This article is based on the thesis that wilderness as a cultural value emerges where it has been lost as a geographical and material phenomenon. In Europe the idea of wilderness experienced a surprising upswing at the end of the twentieth and beginning of the twenty-first century, with wilderness tours, wilderness education, and self-experience trips into “wilderness” becoming widely established. Also, protection of “wilderness areas” which refers to such different phenomena as large forests, wild gardens, and urban wild is very much in demand. Against this background, the article looks into the material-ecological and symbolic-cultural senses of “wilderness” in the context of changing social relations to nature. Three forms of wilderness are distinguished. Adopting a socio-ecological perspective, the article builds on contemporary risk discourse.
This article examines the ideals of G. N. Potanin and N. M. Iadrintsev, who were the architects of the federalist Siberian oblastnichestvo movement of the second half of the 19th nineteenth century and beginning of the 20th twentieth century. In their day, the work of the oblastniki on the cultural specificity of native Siberian peoples had a great influence on popular opinion, on the popularization of ethnological theory, and on the general social and political credo to reform policy towards these people.
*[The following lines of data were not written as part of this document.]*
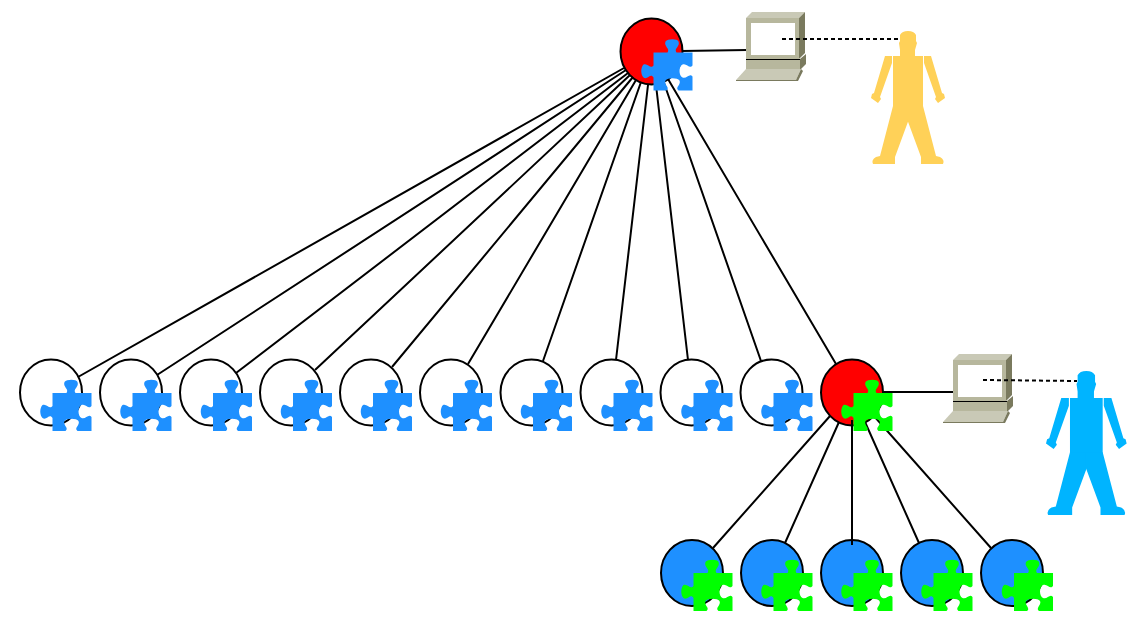
<!DOCTYPE html>
<html lang="en">
<head>
<meta charset="utf-8">
<title>Node hierarchy with shared modules</title>
<style>
:root {
  --ink: #000;
  --paper: #fff;
  --hub: #f00;
  --blue: #1e90ff;
  --green: #0f0;
  --user-gold: #ffd158;
  --user-sky: #00b4ff;
  --case-light: #c9c9b6;
  --case: #b7b79d;
  --case-dark: #7a7a5e;
}
* { margin: 0; padding: 0; }
body { width: 1144px; height: 624px; overflow: hidden; background: var(--paper); }
.diagram { display: block; }
.links { stroke: var(--ink); stroke-width: 2; fill: none; }
.sessions { stroke: var(--ink); stroke-width: 2; stroke-dasharray: 4 3; }
.nodes { stroke: var(--ink); stroke-width: 2; }
.open { fill: var(--paper); }
.hub { fill: var(--hub); }
.leaf { fill: var(--blue); }
.module-blue { fill: var(--blue); }
.module-green { fill: var(--green); }
.gold { fill: var(--user-gold); }
.sky { fill: var(--user-sky); }
.light { fill: var(--case-light); }
.mid { fill: var(--case); }
.dark { fill: var(--case-dark); }
.screen { fill: var(--paper); }
</style>
</head>
<body>
<svg class="diagram" width="1144" height="624" viewBox="0 0 1144 624" role="img" aria-label="Two hub nodes, each with a computer and a user, linked to rows of nodes carrying puzzle pieces">
  <defs>
    <ellipse id="node" rx="31" ry="33"/>
    <path id="piece" d="M2 1H16C19 -3 12 -5 14 -10C16 -13 26 -13 27 -10C29 -5 22 -3 25 1H41V14C38 18 35 11 31 13C27 15 27 24 31 26C35 28 38 21 41 25V39H27C23 36 30 33 28 29C26 26 16 26 14 29C12 33 19 36 15 39H2V26C-1 21 -4 29 -8 26C-11 23 -11 16 -8 13C-4 11 -1 18 2 14Z"/>
    <g id="computer">
      <path class="light" d="M0 6L6 0H59L53 6Z"/>
      <path class="dark" d="M53 6L59 0V41L53 47Z"/>
      <rect class="mid" y="6" width="53" height="41"/>
      <rect class="screen" x="5" y="11" width="44" height="32"/>
      <path class="dark" d="M54 47L60 42V52L54 58Z"/>
      <rect class="mid" y="48" width="54" height="9"/>
      <path d="M0 47.500H54" stroke="#000"/>
      <path class="light" d="M0 57H55L50 68H-10Z"/>
      <path class="dark" d="M55 57L57 59L52 69H-10V68H50Z"/>
    </g>
    <path id="person" d="M29 4Q31 0 37 0Q43 0 45 4L46 13L44 19V25H52L61 26L74 65L66 71L52 42V76L70 125Q74 128 73 133H50V125L37 91L24 125V133H2Q1 128 8 125L22 76V42L8 71L0 65L13 26L22 25H30V19L28 13Z"/>
    <g id="figure">
      <path d="M29 4Q31 0 37 0Q43 0 45 4V10L46 12L44 19V25H52V76H22V25H29V19L28 12L29 10Z"/>
      <path id="arm" d="M14 25H21V32L9 66L10 68L7 72L0 67L1 63L3 62Z"/>
      <path id="leg" d="M22 75H38V88L24 126V133H2Q0 129 5 126L9 125Z"/>
      <use href="#arm" transform="matrix(-1 0 0 1 74 0)"/>
      <use href="#leg" transform="matrix(-1 0 0 1 74 0)"/>
    </g>
  </defs>

  <g class="nodes">
    <use class="hub" href="#node" x="651.500" y="51.500"/>
    <g class="open">
      <use href="#node" x="51" y="392.500"/>
      <use href="#node" x="131" y="392.500"/>
      <use href="#node" x="211" y="392.500"/>
      <use href="#node" x="291" y="392.500"/>
      <use href="#node" x="371" y="392.500"/>
      <use href="#node" x="451" y="392.500"/>
      <use href="#node" x="531.500" y="392.500"/>
      <use href="#node" x="611.500" y="392.500"/>
      <use href="#node" x="691.500" y="392.500"/>
      <use href="#node" x="771.500" y="392.500"/>
    </g>
    <use class="hub" href="#node" x="852" y="392.500"/>
    <g class="leaf">
      <use href="#node" x="692" y="573"/>
      <use href="#node" x="772" y="573"/>
      <use href="#node" x="852" y="573"/>
      <use href="#node" x="932" y="573"/>
      <use href="#node" x="1012" y="573"/>
    </g>
  </g>

  <g class="links">
    <path d="M624 68L78 377M626 70L157 375M628 73L236 373M630 75L315 370M633 77L392 367M636 80L468 364M641 82L543 361M648 85L616 360M656 85L688 360M664 83L761 361M668 79L836 364"/>
    <path d="M830 416L713 548M839 422L785 543M852 420V545M865 422L919 543M874 416L991 548"/>
    <path d="M682 51L747 50M883 392H954"/>
  </g>

  <g class="module-blue">
    <use href="#piece" x="651.500" y="51.500"/>
    <use href="#piece" x="50.500" y="392"/>
    <use href="#piece" x="130.500" y="392"/>
    <use href="#piece" x="211" y="392"/>
    <use href="#piece" x="291" y="392"/>
    <use href="#piece" x="371" y="392"/>
    <use href="#piece" x="451" y="392"/>
    <use href="#piece" x="531" y="392"/>
    <use href="#piece" x="611.500" y="392"/>
    <use href="#piece" x="691.500" y="392"/>
    <use href="#piece" x="771.500" y="392"/>
  </g>
  <g class="module-green">
    <use href="#piece" x="851.500" y="392"/>
    <use href="#piece" x="691.500" y="572"/>
    <use href="#piece" x="771.500" y="572"/>
    <use href="#piece" x="851.500" y="572"/>
    <use href="#piece" x="931.500" y="572"/>
    <use href="#piece" x="1012" y="572"/>
  </g>

  <use href="#computer" x="746" y="12"/>
  <use href="#computer" x="953" y="354"/>
  <use class="gold" href="#figure" x="871" y="31"/>
  <use class="sky" href="#figure" transform="translate(1046 371) scale(1.090 1.083)"/>

  <g class="sessions">
    <path d="M782 39H899M983 380L1077 381"/>
  </g>
</svg>
</body>
</html>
The oblastniki rejected both ethnocentrism and Eurocentrism in the comparison of various peoples. Their eventual acceptance of cultural relativism, the idea of equality of cultural values between peoples, and need for a civil understanding of human history were all closely linked to their political program of promoting regionalism. Their regionalist idea put forth the idea that every social and cultural unit had the right to an independent existence and to have control over their own development.
The expansion and intensification of agriculture is a major driver of deforestation in tropical forests and for global climate change. However, over the past decade Brazil has significantly reduced its deforestation rates while simultaneously increasing its agricultural production, particularly cattle and soy. While, the scholarly literature primarily attributes this success to environmental policy and global economic trends, recent ethnographic depictions of cattle ranchers and soy farmers offer deeper insight into how these political and economic processes are experienced on the ground. Examples demonstrate that policy and markets provide a framework for soy farming and ranching, but emerging forms of identity and new cultural values shape their practices. This article argues that to understand the full picture of why Brazil’s deforestation rates have dropped while the agricultural industry has flourished, the culture of producers must be present in the analysis.